What is a Currently Not Collectible?

by Harry Galstian

May 17, 2013

Currently Not Collectible means that a taxpayer has no ability to pay his or her tax debt. When the taxpayer demonstrates they are in severe financial hardship and have no ability to make monthly payments or liquidate assets in order to pay their back taxes, the Internal Revenue Service can declare the account “currently not collectible.”  In order for the IRS to consider placing your account in “currently not collectible” status, the Internal Revenue Service agent will have to review detailed financial forms and substantiating documentation submitted by the taxpayer.

Once the Internal Revenue Service declares a taxpayer currently not collectible, the Internal Revenue Service must stop all collection activities, including levies and garnishments.  The Internal Revenue Service must send an annual statement to the taxpayer stating the amount of tax still owed. This annual statement is not a bill.  While in “currently not collectible status,” the 10-year statute of limitations on tax debt collection is still running. If the Internal Revenue Service cannot collect the tax within the 10-year statutory period, then the tax debts will expire.

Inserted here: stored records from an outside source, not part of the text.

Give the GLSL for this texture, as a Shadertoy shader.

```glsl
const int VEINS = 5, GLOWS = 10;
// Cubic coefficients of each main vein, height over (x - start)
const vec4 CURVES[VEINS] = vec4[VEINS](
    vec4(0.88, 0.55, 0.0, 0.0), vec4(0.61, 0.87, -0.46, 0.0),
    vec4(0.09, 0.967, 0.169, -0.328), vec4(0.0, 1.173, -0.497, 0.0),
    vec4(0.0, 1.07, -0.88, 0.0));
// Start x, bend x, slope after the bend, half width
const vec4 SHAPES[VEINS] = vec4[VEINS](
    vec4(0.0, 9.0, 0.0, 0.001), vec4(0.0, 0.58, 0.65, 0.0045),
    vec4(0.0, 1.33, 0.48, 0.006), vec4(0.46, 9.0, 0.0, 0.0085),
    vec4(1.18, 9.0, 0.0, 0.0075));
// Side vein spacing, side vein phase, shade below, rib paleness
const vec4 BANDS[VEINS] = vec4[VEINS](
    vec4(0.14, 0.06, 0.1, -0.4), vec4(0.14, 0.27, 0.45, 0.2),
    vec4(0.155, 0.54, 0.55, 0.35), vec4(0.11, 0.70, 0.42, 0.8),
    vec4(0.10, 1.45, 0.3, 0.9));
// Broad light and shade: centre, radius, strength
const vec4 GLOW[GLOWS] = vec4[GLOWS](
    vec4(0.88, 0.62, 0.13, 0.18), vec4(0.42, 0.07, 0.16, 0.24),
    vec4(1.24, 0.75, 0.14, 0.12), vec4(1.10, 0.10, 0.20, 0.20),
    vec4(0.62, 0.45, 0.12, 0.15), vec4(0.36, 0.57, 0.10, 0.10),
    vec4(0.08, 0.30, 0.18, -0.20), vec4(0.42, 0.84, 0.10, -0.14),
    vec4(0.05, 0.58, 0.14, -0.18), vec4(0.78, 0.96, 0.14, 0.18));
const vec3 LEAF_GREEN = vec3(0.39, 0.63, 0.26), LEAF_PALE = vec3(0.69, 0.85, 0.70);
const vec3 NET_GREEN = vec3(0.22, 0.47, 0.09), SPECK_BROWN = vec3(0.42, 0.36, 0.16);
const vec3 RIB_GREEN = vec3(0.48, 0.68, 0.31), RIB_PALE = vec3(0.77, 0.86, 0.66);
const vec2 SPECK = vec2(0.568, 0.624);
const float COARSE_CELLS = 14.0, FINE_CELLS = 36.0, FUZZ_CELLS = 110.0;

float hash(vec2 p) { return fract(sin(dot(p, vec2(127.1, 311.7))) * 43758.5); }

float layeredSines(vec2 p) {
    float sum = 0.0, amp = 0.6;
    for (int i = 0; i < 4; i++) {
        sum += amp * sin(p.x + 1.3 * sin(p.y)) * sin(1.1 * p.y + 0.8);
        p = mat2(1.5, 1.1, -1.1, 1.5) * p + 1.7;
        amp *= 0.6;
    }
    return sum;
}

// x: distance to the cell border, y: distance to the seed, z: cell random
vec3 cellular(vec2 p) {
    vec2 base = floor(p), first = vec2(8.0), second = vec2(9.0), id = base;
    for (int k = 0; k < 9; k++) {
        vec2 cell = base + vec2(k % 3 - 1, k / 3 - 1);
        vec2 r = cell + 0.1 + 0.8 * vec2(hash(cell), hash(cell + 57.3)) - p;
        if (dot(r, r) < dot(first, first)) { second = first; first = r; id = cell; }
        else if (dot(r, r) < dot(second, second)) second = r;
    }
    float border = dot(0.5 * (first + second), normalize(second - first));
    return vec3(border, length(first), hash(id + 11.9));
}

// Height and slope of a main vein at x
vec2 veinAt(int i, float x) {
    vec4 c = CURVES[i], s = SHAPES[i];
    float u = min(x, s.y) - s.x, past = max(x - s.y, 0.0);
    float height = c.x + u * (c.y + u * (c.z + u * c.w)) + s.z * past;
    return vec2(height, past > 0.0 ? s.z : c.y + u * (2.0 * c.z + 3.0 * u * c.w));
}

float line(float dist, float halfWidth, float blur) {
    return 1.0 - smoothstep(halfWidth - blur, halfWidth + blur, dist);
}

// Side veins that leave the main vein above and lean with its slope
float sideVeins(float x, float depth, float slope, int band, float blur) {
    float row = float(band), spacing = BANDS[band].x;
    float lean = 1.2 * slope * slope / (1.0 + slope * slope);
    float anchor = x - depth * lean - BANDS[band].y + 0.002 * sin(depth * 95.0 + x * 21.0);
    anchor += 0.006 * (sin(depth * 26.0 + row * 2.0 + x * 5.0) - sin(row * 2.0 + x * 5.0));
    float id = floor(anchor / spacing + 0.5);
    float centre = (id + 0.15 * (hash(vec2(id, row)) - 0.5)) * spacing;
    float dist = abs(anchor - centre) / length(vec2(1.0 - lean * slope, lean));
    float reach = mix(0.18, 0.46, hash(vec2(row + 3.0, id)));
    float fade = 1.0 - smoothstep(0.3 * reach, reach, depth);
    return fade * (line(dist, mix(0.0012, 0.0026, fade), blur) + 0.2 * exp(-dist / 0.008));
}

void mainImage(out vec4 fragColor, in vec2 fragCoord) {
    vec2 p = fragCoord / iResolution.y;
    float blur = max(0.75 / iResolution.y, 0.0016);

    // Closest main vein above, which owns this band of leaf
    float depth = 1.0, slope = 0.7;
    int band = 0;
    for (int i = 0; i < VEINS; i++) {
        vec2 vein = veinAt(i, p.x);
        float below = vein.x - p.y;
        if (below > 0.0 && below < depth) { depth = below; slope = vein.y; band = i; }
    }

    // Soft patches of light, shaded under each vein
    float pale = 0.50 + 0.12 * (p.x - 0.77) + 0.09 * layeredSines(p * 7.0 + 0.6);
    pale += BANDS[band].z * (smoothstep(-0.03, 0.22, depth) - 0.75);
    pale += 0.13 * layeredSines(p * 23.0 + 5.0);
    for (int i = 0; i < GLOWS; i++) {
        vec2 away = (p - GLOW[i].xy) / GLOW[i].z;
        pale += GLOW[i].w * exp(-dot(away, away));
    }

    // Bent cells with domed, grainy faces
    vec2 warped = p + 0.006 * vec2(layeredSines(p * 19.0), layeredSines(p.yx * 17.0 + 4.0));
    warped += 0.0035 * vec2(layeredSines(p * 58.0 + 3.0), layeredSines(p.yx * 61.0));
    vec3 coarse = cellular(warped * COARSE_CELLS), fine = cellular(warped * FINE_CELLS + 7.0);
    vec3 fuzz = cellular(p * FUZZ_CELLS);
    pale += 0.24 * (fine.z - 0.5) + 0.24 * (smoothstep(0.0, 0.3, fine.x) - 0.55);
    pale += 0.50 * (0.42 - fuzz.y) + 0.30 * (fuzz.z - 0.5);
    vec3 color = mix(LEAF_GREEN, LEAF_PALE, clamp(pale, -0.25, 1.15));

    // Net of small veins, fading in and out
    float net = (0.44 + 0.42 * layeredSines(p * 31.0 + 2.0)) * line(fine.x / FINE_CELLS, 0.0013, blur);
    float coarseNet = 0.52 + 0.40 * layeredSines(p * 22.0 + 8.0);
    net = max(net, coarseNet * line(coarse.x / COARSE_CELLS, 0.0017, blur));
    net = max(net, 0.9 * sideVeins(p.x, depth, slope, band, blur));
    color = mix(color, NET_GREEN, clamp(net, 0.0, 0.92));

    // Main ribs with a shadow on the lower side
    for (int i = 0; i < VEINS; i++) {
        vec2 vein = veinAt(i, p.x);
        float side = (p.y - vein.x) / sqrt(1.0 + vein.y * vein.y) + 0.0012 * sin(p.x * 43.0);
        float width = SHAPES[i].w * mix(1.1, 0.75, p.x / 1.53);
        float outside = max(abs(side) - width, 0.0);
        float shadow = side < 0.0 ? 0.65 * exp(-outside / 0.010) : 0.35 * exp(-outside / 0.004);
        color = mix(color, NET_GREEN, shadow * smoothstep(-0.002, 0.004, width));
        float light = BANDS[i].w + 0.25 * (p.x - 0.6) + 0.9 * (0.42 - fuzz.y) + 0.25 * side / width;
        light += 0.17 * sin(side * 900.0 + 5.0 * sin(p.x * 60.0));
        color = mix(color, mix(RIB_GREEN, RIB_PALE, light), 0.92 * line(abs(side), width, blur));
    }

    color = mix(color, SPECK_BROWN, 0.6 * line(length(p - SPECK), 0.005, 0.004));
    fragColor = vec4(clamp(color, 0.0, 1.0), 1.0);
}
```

Our tax experts at Direct Tax Relief will evaluate your specific situation to see if “currently not the collectible” status is the best tax debt relief option for you.  “Currently not collectible status” is considered on an individual basis. In the right circumstances, “currently not collectible” can indeed provide a good tax solution that permanently solves your tax problem.  In other situations, it might be a temporary fix to give the taxpayer some breathing room until other tax solutions are available.  You need expert IRS tax relief representation by a qualified professional to get the results that you are looking for.